PROBLEM. Starting at the line that contains "629C543 480 548" in the listing below, write out every line word for word until you have written the line that contains "606C750 606 785".
——————
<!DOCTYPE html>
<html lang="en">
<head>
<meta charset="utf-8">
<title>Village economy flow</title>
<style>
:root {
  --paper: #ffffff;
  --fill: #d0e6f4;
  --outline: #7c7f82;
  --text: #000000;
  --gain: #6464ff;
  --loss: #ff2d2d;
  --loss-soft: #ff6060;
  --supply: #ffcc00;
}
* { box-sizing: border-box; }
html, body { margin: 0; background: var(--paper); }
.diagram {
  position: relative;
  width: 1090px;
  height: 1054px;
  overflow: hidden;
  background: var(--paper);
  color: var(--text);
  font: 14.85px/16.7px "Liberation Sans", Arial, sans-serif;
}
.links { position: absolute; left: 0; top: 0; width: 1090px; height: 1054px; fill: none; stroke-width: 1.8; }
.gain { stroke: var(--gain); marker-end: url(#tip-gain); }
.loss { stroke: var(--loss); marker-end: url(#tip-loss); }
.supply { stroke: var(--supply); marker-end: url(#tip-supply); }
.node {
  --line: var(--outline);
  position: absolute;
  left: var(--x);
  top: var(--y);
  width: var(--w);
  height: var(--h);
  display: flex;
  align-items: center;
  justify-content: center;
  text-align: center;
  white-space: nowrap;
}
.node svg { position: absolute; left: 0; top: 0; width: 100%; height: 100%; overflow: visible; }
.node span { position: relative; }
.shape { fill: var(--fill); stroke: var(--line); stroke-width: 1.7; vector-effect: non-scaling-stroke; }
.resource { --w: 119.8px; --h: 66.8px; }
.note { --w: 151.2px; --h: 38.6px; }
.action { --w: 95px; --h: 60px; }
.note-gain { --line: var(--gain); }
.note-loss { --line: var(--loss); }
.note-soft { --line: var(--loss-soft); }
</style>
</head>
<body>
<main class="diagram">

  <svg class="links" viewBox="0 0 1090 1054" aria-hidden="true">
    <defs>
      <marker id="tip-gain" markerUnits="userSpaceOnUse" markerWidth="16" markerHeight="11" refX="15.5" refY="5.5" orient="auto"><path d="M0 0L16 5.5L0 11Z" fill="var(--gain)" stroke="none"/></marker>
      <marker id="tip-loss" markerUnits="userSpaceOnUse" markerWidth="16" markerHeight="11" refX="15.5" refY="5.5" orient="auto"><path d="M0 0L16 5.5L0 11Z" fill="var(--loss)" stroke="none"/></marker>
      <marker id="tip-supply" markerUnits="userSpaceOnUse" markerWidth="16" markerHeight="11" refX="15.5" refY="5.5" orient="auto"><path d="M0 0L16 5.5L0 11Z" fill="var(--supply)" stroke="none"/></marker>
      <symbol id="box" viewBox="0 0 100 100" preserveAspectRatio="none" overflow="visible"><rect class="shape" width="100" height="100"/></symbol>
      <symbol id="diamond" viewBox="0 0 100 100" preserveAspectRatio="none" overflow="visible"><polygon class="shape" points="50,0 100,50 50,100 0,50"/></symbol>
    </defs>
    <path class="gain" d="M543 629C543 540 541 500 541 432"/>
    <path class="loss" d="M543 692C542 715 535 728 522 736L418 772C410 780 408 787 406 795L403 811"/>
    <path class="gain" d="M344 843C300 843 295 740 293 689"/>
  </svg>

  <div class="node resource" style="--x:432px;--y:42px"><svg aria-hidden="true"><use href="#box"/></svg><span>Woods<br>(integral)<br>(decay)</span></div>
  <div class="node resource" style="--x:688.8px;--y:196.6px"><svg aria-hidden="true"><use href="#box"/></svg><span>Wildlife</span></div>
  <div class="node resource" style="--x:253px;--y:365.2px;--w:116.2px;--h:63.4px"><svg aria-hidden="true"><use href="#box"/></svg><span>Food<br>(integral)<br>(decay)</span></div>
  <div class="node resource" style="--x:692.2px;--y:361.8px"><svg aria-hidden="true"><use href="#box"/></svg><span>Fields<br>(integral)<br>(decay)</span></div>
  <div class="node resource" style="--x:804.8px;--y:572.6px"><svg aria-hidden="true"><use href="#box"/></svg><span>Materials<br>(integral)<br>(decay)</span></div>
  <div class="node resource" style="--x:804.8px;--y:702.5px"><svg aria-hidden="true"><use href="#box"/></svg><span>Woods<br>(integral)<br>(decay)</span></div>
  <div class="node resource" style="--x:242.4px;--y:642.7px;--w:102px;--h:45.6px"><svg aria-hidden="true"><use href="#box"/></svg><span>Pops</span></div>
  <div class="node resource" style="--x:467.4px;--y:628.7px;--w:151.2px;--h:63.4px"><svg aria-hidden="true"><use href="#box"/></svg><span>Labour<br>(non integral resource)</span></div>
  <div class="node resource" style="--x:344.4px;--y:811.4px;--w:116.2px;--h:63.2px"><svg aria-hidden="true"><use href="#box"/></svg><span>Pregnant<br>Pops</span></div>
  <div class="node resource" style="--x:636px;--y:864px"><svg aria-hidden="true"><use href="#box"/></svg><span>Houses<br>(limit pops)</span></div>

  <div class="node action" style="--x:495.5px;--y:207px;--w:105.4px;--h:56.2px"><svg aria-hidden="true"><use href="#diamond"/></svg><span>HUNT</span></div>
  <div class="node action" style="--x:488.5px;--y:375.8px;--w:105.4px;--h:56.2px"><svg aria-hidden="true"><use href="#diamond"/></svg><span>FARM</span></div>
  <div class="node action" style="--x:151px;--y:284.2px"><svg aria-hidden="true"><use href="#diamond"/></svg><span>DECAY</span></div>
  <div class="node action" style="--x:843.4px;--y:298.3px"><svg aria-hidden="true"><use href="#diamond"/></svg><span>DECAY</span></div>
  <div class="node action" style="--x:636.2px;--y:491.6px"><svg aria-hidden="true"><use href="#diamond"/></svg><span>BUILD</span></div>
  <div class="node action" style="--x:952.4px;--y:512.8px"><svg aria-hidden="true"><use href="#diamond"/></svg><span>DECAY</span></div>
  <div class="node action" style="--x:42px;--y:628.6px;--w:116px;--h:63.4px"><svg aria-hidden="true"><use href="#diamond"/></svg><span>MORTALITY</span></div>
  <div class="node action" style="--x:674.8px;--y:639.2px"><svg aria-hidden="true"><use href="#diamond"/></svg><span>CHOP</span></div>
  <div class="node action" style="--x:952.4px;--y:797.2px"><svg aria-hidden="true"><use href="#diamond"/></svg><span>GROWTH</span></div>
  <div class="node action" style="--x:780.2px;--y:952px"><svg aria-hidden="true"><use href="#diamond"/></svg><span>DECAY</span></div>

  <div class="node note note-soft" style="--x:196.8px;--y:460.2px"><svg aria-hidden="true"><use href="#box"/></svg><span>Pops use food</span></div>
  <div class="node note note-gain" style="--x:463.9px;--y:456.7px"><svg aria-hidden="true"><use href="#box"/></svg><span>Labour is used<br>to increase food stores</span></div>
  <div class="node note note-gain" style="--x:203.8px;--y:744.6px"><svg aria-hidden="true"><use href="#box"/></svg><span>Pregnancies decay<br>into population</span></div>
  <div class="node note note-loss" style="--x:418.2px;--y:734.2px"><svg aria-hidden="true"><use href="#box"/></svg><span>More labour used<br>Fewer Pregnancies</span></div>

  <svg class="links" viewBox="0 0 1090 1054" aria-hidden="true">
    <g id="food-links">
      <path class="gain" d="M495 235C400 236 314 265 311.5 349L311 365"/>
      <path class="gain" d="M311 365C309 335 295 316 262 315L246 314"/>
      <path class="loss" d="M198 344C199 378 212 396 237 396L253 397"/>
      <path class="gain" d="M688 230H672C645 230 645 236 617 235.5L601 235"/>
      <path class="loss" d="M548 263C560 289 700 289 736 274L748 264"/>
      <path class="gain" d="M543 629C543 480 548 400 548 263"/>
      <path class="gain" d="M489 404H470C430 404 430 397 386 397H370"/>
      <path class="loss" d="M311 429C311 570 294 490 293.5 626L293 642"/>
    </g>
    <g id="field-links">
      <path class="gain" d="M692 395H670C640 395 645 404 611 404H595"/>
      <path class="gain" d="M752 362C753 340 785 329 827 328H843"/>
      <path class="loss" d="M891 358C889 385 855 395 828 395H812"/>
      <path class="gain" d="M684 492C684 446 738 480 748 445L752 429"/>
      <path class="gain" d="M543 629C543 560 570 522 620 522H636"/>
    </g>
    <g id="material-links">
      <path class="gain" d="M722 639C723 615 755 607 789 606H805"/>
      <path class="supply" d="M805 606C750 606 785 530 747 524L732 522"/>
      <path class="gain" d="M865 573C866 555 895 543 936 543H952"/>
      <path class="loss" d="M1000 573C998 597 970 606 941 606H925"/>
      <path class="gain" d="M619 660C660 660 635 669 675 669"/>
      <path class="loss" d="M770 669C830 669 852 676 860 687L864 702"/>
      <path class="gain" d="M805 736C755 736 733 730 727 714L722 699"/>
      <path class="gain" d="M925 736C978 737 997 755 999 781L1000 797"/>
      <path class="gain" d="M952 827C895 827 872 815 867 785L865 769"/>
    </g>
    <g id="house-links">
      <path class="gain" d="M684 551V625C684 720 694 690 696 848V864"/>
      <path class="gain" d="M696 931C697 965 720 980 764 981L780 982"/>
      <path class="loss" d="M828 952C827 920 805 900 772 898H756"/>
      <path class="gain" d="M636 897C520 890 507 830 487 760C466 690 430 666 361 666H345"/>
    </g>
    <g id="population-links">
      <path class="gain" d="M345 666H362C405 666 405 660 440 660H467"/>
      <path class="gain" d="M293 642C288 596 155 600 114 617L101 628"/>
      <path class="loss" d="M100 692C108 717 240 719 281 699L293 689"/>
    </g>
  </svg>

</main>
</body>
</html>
——————
ANSWER SPACE.
      <path class="gain" d="M543 629C543 480 548 400 548 263"/>
      <path class="gain" d="M489 404H470C430 404 430 397 386 397H370"/>
      <path class="loss" d="M311 429C311 570 294 490 293.5 626L293 642"/>
    </g>
    <g id="field-links">
      <path class="gain" d="M692 395H670C640 395 645 404 611 404H595"/>
      <path class="gain" d="M752 362C753 340 785 329 827 328H843"/>
      <path class="loss" d="M891 358C889 385 855 395 828 395H812"/>
      <path class="gain" d="M684 492C684 446 738 480 748 445L752 429"/>
      <path class="gain" d="M543 629C543 560 570 522 620 522H636"/>
    </g>
    <g id="material-links">
      <path class="gain" d="M722 639C723 615 755 607 789 606H805"/>
      <path class="supply" d="M805 606C750 606 785 530 747 524L732 522"/>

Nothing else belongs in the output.